● What is expected
Go through the material under this sentence. Return every line holding "display".

● Records provided
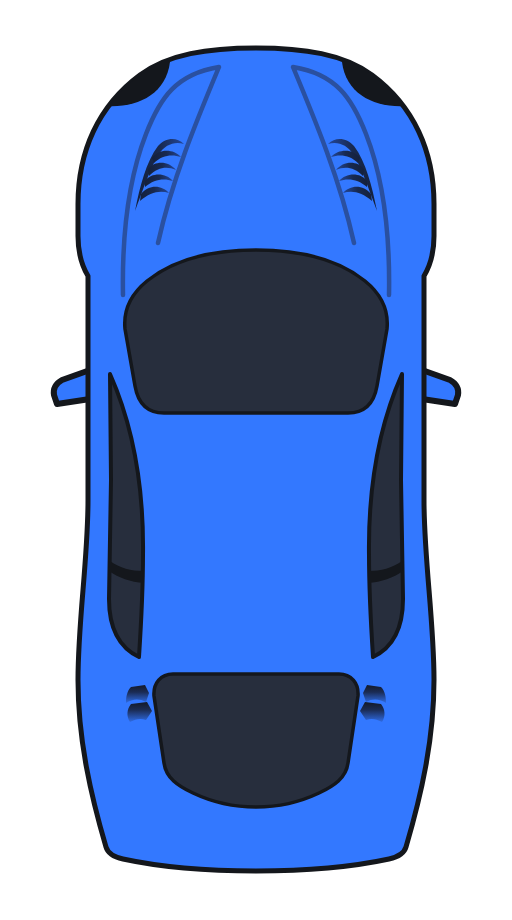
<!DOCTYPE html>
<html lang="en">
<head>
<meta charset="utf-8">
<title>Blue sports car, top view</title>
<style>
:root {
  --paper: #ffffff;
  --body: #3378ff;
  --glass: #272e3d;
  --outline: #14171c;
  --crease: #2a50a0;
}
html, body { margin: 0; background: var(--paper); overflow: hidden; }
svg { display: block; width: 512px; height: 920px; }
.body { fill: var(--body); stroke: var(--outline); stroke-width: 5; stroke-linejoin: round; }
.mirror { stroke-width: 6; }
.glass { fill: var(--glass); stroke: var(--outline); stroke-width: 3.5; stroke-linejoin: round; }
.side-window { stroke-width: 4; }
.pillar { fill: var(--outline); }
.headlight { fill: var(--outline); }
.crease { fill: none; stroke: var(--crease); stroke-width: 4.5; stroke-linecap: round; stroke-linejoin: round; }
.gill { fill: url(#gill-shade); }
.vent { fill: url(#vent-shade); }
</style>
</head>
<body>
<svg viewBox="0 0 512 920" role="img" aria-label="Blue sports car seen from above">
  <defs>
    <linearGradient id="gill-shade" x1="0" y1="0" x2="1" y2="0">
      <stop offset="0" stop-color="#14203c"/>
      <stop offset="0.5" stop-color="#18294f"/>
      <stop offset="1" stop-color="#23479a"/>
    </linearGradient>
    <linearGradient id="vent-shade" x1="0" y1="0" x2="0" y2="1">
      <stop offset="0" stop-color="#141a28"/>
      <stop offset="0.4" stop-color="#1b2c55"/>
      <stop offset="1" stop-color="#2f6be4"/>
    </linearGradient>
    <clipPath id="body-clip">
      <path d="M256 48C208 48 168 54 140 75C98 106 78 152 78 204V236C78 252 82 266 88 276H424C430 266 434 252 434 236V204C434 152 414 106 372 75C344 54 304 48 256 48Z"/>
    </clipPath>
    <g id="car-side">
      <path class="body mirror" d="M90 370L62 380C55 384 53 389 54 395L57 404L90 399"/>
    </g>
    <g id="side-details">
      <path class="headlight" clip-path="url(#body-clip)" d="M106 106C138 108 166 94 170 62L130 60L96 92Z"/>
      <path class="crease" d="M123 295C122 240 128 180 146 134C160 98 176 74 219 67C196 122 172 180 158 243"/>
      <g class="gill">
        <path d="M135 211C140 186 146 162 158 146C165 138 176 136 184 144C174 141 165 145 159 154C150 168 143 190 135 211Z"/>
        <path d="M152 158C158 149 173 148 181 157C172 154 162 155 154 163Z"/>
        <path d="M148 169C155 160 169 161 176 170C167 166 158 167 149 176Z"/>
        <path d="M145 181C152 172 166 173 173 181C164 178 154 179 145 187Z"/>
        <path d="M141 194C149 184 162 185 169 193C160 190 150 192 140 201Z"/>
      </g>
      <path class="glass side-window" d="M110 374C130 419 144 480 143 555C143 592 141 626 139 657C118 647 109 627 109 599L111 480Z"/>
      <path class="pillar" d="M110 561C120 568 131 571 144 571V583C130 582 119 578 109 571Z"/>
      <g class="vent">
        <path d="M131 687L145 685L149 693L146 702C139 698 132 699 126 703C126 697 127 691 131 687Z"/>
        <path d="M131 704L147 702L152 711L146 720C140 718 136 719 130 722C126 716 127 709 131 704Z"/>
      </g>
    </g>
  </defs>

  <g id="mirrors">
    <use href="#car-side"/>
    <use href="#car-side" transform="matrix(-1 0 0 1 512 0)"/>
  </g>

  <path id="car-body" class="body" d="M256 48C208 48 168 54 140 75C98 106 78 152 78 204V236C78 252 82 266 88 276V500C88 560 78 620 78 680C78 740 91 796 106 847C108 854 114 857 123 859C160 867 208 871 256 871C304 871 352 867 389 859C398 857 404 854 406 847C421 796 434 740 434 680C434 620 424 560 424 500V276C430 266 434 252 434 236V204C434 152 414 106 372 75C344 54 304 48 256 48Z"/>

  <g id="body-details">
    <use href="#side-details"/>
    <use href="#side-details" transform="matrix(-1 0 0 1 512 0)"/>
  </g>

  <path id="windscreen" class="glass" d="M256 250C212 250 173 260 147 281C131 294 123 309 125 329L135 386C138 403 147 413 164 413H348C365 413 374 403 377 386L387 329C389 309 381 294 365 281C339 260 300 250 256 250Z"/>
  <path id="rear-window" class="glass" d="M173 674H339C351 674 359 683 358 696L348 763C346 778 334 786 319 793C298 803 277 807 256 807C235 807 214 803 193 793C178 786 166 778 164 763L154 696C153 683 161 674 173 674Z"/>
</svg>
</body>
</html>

* * *

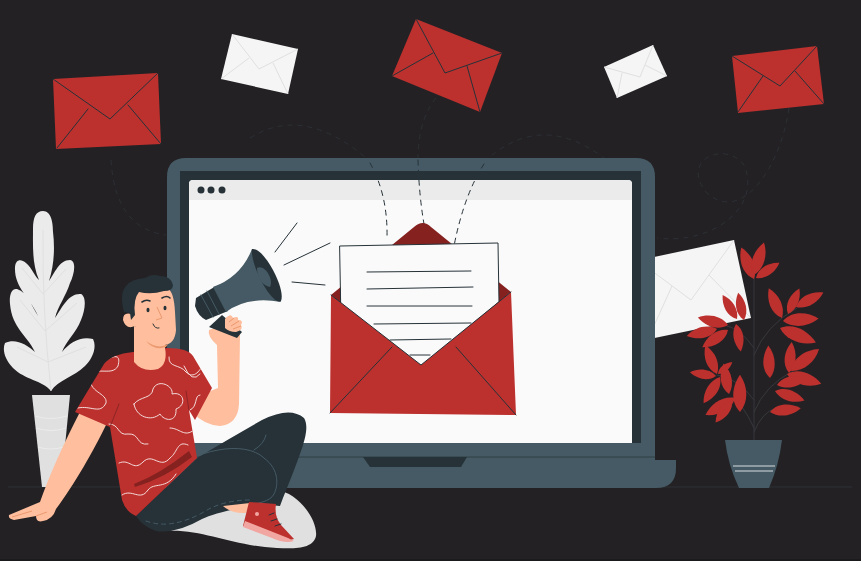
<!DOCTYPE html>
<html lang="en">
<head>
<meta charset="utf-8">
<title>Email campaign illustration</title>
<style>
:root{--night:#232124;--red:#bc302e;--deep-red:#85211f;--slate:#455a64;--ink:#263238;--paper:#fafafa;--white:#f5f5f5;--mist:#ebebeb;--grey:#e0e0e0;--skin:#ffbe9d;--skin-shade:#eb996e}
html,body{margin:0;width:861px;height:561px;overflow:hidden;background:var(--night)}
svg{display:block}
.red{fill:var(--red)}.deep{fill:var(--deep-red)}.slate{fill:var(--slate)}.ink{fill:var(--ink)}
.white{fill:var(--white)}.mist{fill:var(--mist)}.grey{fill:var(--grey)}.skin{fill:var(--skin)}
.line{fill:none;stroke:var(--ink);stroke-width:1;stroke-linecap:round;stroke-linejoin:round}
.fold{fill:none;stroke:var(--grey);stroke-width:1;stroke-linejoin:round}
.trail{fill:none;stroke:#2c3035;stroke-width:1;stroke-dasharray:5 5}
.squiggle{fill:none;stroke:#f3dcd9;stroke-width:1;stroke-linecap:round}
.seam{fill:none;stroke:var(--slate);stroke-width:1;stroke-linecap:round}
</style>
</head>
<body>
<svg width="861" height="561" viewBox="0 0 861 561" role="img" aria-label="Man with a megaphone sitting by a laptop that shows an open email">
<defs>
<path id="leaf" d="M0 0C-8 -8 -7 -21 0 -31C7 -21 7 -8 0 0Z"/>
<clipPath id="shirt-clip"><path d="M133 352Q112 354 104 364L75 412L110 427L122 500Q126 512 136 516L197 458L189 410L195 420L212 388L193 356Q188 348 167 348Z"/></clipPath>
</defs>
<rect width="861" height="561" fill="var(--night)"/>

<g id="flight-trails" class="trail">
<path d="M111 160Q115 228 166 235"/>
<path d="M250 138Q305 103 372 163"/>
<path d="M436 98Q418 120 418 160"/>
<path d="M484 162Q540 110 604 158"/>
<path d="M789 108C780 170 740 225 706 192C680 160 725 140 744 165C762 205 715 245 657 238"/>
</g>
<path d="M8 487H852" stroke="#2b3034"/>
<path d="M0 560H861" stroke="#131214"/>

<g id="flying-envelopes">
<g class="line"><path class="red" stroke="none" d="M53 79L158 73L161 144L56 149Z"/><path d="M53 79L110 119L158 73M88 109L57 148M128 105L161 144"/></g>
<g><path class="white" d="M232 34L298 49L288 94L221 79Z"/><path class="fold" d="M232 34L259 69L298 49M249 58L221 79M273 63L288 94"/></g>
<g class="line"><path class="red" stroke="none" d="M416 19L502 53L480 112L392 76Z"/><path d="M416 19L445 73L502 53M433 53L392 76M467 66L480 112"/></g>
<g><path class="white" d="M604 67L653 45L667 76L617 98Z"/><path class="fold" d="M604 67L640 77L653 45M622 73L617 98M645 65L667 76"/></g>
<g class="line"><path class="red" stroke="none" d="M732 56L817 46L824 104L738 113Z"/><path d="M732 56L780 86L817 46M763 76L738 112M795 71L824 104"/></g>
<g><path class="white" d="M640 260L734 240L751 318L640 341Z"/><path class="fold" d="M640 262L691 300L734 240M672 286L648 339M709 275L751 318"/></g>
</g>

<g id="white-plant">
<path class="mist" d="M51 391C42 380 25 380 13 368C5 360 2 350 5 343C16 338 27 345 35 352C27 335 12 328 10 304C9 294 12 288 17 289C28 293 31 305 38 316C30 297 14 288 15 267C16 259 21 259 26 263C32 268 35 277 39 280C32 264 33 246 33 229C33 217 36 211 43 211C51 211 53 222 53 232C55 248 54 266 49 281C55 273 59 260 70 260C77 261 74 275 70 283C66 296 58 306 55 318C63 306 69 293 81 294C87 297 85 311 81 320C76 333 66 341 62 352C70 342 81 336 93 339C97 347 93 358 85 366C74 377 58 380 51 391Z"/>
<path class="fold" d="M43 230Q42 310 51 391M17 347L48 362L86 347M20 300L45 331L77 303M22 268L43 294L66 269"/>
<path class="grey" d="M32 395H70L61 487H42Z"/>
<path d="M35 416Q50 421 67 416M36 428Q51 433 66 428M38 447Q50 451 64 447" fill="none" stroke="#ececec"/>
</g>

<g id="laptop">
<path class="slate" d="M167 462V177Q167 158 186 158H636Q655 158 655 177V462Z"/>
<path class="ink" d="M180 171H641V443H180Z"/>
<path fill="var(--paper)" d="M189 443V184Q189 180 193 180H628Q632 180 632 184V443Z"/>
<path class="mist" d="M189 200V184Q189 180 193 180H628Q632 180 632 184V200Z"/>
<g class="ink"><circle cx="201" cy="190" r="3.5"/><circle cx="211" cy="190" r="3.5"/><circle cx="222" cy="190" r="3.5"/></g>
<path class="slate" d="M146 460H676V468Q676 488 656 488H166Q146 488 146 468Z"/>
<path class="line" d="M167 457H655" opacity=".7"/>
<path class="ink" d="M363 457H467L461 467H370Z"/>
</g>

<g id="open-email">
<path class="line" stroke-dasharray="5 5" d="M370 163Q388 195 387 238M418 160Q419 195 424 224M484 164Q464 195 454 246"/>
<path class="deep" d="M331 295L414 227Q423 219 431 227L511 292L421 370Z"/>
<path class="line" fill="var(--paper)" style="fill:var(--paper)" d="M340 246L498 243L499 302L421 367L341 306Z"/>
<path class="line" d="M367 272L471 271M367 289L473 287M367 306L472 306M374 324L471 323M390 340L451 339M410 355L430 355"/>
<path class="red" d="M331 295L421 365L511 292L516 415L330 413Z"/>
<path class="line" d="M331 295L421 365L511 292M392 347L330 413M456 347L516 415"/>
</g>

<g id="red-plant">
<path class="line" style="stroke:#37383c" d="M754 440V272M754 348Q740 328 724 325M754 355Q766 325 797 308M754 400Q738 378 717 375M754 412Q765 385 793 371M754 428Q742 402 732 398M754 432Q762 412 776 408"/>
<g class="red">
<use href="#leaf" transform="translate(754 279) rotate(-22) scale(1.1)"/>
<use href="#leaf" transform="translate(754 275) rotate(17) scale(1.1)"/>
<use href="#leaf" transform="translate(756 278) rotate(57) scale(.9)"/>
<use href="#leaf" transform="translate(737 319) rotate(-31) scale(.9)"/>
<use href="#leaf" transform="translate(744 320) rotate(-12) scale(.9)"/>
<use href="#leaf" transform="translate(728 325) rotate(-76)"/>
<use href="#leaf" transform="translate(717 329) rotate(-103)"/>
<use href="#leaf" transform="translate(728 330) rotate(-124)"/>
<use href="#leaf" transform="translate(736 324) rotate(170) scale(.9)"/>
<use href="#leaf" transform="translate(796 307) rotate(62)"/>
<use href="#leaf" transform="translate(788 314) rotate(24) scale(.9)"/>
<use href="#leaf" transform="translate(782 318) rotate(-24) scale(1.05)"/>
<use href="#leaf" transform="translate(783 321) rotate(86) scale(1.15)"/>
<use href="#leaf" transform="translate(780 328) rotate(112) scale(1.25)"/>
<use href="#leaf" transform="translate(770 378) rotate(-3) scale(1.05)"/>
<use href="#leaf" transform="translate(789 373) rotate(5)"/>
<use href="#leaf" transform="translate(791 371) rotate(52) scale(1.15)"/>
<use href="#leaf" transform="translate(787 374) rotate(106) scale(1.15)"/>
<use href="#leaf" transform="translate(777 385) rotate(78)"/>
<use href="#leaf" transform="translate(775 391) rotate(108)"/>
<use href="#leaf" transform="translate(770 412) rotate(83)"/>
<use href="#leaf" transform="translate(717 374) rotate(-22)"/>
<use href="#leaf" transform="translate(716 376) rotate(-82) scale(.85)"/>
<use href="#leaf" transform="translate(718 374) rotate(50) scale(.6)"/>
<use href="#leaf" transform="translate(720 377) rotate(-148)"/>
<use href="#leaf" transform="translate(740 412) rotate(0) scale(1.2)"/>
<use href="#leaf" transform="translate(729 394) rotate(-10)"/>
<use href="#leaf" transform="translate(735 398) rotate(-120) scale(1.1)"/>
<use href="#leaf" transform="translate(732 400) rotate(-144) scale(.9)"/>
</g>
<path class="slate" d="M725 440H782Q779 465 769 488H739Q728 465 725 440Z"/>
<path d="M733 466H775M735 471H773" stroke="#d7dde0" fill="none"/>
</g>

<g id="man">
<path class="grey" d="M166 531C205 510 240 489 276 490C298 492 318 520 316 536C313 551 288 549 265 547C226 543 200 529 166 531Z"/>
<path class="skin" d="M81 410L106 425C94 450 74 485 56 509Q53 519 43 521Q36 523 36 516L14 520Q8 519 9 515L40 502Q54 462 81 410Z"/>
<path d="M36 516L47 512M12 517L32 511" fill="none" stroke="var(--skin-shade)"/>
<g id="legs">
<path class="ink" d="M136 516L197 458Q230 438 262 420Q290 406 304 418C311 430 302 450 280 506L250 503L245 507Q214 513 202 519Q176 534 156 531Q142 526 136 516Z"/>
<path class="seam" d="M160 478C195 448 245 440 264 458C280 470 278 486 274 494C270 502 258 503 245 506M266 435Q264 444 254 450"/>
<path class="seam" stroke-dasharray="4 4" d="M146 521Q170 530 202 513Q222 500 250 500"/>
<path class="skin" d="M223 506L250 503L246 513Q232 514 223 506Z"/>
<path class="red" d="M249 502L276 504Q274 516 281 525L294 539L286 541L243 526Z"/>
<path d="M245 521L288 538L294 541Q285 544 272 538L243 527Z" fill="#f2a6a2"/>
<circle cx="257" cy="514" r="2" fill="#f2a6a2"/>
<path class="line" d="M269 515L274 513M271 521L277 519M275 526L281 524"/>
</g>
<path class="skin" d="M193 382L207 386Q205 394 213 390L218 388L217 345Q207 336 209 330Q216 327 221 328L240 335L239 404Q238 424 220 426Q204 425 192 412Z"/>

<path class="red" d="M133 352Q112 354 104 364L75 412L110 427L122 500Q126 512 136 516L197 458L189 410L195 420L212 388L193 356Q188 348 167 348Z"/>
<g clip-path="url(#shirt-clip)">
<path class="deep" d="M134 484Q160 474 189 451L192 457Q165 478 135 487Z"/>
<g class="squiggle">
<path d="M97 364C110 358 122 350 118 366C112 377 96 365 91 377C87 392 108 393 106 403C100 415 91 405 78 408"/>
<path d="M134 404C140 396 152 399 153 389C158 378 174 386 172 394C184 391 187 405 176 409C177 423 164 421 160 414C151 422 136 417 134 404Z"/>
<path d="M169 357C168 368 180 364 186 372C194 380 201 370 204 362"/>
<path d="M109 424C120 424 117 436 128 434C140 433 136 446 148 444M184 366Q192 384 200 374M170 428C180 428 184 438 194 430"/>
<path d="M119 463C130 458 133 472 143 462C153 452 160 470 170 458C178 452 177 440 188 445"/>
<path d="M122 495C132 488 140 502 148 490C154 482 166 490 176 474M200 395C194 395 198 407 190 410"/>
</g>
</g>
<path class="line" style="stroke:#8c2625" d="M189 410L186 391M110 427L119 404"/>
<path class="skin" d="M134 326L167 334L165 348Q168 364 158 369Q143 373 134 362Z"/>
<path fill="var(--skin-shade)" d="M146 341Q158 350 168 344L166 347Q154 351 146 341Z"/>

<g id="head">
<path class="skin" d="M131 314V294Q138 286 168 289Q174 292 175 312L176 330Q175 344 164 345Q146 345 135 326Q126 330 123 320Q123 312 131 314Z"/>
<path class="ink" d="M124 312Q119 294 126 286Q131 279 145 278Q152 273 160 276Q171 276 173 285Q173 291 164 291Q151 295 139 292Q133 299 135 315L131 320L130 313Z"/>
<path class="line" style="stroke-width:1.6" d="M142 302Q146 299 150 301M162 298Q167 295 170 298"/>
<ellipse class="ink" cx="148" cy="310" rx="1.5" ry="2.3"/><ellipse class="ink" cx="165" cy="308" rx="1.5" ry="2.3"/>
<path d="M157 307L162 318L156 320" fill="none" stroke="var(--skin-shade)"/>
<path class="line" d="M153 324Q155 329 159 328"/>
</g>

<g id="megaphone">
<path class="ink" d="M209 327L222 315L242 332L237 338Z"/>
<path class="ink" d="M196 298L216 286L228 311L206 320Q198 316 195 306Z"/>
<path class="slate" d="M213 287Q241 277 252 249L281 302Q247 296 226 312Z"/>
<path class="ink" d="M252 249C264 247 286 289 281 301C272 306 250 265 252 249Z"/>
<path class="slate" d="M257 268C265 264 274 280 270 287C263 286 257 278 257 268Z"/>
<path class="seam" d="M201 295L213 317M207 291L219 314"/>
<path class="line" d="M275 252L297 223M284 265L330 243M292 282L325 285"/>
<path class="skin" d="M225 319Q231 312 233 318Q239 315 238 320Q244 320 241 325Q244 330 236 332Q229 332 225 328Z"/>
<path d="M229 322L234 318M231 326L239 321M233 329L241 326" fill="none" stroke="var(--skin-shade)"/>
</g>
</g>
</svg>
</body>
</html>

● Solved problem
svg { display: block; width: 512px; height: 920px; }
svg{display:block}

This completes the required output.